Remarkable Ohio

Serpent Mound Marker

Home / Montgomery County / 11-57 Brigadier General Edmund Munger [5]

  • 11-57 General Munger Marker 11-57 General Munger Marker
  • 11-57 General Munger House, ca. 1820 11-57 General Munger House, ca. 1820
  • 11-57 General Munger House, ca. 1820 11-57 General Munger House, ca. 1820
  • 11-57 Marker 11-57 Marker
  • 11-57 Munger house 11-57 Munger house
Title, side A
Brigadier General Edmund Munger
Text, side A
Edmund Munger was born in 1763 in Norfolk, Connecticut, and later moved to Vermont. In 1799, his wife Eunice Kellogg and five children traveled by wagon and flat-bottomed boat to claim land in Washington Township.
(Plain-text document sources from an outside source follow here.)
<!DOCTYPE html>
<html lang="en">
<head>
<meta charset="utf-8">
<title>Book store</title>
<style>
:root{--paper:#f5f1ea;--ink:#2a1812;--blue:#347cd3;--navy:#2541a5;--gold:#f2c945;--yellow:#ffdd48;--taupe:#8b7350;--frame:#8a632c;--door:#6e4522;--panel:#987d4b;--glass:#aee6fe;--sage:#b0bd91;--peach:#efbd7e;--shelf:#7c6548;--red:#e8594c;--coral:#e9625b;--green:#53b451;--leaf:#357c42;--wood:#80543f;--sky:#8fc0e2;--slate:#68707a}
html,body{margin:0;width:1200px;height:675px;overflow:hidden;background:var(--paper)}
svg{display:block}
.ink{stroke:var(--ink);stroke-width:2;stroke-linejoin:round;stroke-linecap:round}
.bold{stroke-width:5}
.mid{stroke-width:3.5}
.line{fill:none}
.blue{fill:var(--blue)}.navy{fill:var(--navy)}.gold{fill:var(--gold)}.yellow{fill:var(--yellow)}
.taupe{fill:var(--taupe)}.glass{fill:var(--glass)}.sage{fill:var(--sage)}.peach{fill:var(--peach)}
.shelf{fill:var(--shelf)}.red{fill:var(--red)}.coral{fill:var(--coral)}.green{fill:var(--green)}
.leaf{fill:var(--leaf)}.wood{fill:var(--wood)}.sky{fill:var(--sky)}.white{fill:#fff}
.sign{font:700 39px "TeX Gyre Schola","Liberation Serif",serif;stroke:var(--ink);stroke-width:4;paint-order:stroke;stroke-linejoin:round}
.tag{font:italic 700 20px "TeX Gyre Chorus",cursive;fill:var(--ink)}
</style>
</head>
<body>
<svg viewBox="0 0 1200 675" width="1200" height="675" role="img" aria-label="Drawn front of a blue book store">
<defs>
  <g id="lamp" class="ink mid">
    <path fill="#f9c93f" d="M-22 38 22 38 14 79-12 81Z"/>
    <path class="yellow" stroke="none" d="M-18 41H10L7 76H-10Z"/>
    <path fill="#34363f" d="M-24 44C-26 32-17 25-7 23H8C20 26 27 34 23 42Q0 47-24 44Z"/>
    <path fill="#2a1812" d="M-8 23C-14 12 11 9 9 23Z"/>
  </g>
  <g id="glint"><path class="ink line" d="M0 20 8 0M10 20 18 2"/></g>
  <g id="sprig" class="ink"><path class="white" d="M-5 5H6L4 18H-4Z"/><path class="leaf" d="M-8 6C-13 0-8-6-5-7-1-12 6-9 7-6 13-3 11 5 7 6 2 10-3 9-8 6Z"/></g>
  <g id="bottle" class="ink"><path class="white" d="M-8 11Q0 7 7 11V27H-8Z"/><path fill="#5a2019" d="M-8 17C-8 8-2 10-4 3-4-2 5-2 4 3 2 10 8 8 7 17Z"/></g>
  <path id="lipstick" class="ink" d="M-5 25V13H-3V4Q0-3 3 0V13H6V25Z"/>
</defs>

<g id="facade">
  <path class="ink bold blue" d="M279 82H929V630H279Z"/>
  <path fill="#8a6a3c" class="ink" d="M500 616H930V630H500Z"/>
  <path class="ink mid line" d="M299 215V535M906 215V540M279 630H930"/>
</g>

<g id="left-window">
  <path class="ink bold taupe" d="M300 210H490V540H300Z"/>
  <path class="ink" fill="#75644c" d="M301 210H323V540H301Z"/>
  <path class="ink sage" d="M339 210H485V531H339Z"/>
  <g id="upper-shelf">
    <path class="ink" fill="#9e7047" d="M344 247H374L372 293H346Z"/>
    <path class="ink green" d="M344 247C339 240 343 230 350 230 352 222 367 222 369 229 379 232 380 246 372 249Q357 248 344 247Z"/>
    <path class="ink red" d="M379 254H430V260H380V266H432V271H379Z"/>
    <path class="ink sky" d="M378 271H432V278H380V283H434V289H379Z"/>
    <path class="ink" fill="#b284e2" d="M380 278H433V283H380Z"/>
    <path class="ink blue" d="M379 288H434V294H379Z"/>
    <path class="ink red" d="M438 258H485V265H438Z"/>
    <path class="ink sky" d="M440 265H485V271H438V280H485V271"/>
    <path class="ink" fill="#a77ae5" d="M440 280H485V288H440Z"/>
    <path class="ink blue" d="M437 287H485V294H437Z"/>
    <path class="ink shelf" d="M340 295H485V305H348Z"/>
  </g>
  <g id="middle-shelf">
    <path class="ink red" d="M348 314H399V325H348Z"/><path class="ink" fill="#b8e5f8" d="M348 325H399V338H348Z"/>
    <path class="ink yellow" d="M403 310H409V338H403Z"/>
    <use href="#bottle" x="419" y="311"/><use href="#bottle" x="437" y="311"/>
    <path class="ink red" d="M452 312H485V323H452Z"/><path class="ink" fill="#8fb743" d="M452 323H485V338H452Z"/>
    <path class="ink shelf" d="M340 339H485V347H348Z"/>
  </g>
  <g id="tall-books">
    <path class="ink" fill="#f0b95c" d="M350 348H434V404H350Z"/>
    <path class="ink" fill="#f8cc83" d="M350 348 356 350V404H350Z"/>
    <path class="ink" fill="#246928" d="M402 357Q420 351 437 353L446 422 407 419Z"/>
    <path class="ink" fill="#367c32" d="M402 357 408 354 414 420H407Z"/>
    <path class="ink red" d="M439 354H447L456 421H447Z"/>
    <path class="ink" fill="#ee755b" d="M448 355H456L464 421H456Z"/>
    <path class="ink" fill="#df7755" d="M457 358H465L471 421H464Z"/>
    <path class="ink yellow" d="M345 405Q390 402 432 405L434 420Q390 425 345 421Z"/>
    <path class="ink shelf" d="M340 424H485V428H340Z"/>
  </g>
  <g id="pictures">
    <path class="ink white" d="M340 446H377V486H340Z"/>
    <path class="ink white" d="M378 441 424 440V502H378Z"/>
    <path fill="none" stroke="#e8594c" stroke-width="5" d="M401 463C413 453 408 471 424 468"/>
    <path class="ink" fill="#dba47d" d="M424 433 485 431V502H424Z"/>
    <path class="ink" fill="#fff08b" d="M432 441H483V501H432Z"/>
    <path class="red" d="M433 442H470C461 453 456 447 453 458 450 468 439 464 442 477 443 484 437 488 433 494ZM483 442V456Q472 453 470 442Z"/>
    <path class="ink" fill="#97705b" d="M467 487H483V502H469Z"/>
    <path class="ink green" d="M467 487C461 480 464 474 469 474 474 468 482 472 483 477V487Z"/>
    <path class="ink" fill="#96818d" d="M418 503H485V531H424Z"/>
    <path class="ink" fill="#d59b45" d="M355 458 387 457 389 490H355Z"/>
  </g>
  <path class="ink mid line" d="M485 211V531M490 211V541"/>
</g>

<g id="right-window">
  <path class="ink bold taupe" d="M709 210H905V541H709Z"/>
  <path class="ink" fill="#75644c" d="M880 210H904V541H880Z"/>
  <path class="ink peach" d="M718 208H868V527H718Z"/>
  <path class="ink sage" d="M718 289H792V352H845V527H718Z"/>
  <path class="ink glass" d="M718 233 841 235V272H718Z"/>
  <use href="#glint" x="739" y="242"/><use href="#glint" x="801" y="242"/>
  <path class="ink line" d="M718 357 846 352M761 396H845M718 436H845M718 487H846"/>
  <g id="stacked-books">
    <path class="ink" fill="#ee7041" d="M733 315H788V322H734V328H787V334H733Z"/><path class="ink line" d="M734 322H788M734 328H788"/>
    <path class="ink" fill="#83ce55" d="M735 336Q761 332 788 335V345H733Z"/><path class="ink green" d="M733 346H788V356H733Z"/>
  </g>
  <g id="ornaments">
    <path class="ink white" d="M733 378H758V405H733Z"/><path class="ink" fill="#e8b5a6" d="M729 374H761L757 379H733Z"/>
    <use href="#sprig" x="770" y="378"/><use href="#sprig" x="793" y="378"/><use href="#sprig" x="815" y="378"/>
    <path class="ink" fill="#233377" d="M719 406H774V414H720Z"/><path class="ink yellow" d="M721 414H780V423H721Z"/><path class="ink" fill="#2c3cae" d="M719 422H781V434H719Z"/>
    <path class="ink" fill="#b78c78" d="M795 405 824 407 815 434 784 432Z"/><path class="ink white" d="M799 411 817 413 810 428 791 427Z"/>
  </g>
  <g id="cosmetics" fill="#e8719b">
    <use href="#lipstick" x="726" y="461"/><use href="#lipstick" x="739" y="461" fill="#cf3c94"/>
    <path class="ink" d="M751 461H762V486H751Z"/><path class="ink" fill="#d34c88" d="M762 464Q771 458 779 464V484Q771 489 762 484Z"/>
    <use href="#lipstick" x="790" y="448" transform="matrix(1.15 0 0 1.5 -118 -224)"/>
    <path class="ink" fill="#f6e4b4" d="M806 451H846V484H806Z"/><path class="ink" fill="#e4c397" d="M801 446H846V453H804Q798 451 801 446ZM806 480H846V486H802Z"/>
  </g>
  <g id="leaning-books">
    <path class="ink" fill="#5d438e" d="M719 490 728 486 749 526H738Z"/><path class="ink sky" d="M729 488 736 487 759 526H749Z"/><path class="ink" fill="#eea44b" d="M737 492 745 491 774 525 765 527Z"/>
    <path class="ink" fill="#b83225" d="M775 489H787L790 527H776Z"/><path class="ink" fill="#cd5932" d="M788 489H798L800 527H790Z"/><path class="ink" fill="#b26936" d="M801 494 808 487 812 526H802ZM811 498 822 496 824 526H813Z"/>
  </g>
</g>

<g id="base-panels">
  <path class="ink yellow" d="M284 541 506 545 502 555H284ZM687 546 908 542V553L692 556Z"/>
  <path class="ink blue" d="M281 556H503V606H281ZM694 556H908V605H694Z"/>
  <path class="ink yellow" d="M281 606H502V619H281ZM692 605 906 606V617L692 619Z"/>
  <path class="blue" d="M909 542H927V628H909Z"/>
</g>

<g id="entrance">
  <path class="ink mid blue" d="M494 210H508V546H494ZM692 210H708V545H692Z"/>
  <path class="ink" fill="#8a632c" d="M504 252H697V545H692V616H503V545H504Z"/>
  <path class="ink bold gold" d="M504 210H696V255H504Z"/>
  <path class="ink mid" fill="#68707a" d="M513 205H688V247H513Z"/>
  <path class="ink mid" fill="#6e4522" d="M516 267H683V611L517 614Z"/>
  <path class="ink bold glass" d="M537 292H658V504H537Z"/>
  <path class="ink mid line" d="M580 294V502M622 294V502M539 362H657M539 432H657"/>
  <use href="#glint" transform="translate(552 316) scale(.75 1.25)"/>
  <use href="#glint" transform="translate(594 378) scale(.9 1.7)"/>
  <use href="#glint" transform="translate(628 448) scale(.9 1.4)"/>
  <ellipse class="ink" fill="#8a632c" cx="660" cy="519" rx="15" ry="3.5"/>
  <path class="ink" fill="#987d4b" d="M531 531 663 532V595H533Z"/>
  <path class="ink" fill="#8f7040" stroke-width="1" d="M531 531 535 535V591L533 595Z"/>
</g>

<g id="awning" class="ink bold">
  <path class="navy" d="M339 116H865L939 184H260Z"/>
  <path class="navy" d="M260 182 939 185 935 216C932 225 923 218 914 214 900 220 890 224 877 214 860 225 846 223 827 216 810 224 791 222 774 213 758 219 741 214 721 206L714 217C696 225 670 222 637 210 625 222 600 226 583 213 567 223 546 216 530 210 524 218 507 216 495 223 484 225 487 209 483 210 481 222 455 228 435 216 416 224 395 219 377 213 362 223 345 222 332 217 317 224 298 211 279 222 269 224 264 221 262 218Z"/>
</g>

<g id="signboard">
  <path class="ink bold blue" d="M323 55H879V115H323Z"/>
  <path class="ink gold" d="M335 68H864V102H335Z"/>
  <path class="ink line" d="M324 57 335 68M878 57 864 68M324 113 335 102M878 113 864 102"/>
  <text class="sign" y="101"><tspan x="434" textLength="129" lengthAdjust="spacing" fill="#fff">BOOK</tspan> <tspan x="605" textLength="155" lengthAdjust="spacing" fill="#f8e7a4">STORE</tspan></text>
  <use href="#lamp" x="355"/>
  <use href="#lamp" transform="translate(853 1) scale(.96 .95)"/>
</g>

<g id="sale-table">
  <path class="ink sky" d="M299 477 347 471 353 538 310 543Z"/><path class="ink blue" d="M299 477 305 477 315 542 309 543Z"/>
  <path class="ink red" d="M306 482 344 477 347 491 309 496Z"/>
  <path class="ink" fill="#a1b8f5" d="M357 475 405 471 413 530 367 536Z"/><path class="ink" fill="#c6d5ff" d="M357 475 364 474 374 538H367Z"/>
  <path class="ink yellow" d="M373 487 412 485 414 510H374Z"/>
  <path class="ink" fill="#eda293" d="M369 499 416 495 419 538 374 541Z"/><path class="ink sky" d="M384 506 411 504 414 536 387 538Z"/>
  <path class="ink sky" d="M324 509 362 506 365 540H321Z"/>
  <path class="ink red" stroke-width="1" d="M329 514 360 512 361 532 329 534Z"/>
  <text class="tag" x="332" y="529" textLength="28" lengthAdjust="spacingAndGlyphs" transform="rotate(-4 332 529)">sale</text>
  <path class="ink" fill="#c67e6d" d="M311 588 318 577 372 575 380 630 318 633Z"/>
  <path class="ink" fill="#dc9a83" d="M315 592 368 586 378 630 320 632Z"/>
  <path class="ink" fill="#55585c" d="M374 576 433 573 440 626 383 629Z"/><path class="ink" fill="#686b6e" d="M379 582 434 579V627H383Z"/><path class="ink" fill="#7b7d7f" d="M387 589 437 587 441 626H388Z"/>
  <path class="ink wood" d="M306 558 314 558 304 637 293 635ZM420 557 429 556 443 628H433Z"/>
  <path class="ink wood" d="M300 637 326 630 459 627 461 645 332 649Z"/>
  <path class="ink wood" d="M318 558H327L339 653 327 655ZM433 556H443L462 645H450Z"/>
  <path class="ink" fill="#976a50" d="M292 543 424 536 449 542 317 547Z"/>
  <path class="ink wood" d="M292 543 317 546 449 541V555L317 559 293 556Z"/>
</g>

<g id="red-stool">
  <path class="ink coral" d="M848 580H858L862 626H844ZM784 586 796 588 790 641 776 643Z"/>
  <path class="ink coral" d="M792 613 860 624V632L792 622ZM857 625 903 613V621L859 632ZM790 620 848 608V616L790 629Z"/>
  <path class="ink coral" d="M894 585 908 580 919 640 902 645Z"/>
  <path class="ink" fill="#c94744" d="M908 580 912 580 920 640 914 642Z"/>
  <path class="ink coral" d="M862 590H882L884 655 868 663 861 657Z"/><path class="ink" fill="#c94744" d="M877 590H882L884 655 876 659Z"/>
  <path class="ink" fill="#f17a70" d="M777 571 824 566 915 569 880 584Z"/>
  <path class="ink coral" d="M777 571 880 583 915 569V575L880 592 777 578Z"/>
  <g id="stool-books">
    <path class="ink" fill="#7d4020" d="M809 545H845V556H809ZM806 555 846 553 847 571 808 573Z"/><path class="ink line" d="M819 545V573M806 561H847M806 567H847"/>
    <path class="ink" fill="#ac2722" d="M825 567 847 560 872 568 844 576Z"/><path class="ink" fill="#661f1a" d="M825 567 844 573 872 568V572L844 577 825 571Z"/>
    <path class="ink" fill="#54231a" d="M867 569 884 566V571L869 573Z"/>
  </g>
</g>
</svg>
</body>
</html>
A blacksmith by trade and a farmer, Munger was deeply interested in community affairs. In 1804, he was elected a Montgomery County Commissioner and four years later to Ohio's Seventh General Assembly. From 1809 to 1826, he served as Clerk of Washington Township. His militia men elected him a Brigadier General in 1809 to take command of the Second Brigade, First Division of the Ohio Militia. During the War of 1812, Governor Return J. Meigs instructed Munger to defend the frontier within his command. His quick action protected settlers and kept vital supply routes open. General Munger died at his farm here in 1850 and is buried next to his wife in the Old Centerville Cemetery.
Address
9955 Yankee Street
Centerville, OH 45458
Location
The Brigadier General Edmund Munger Homestead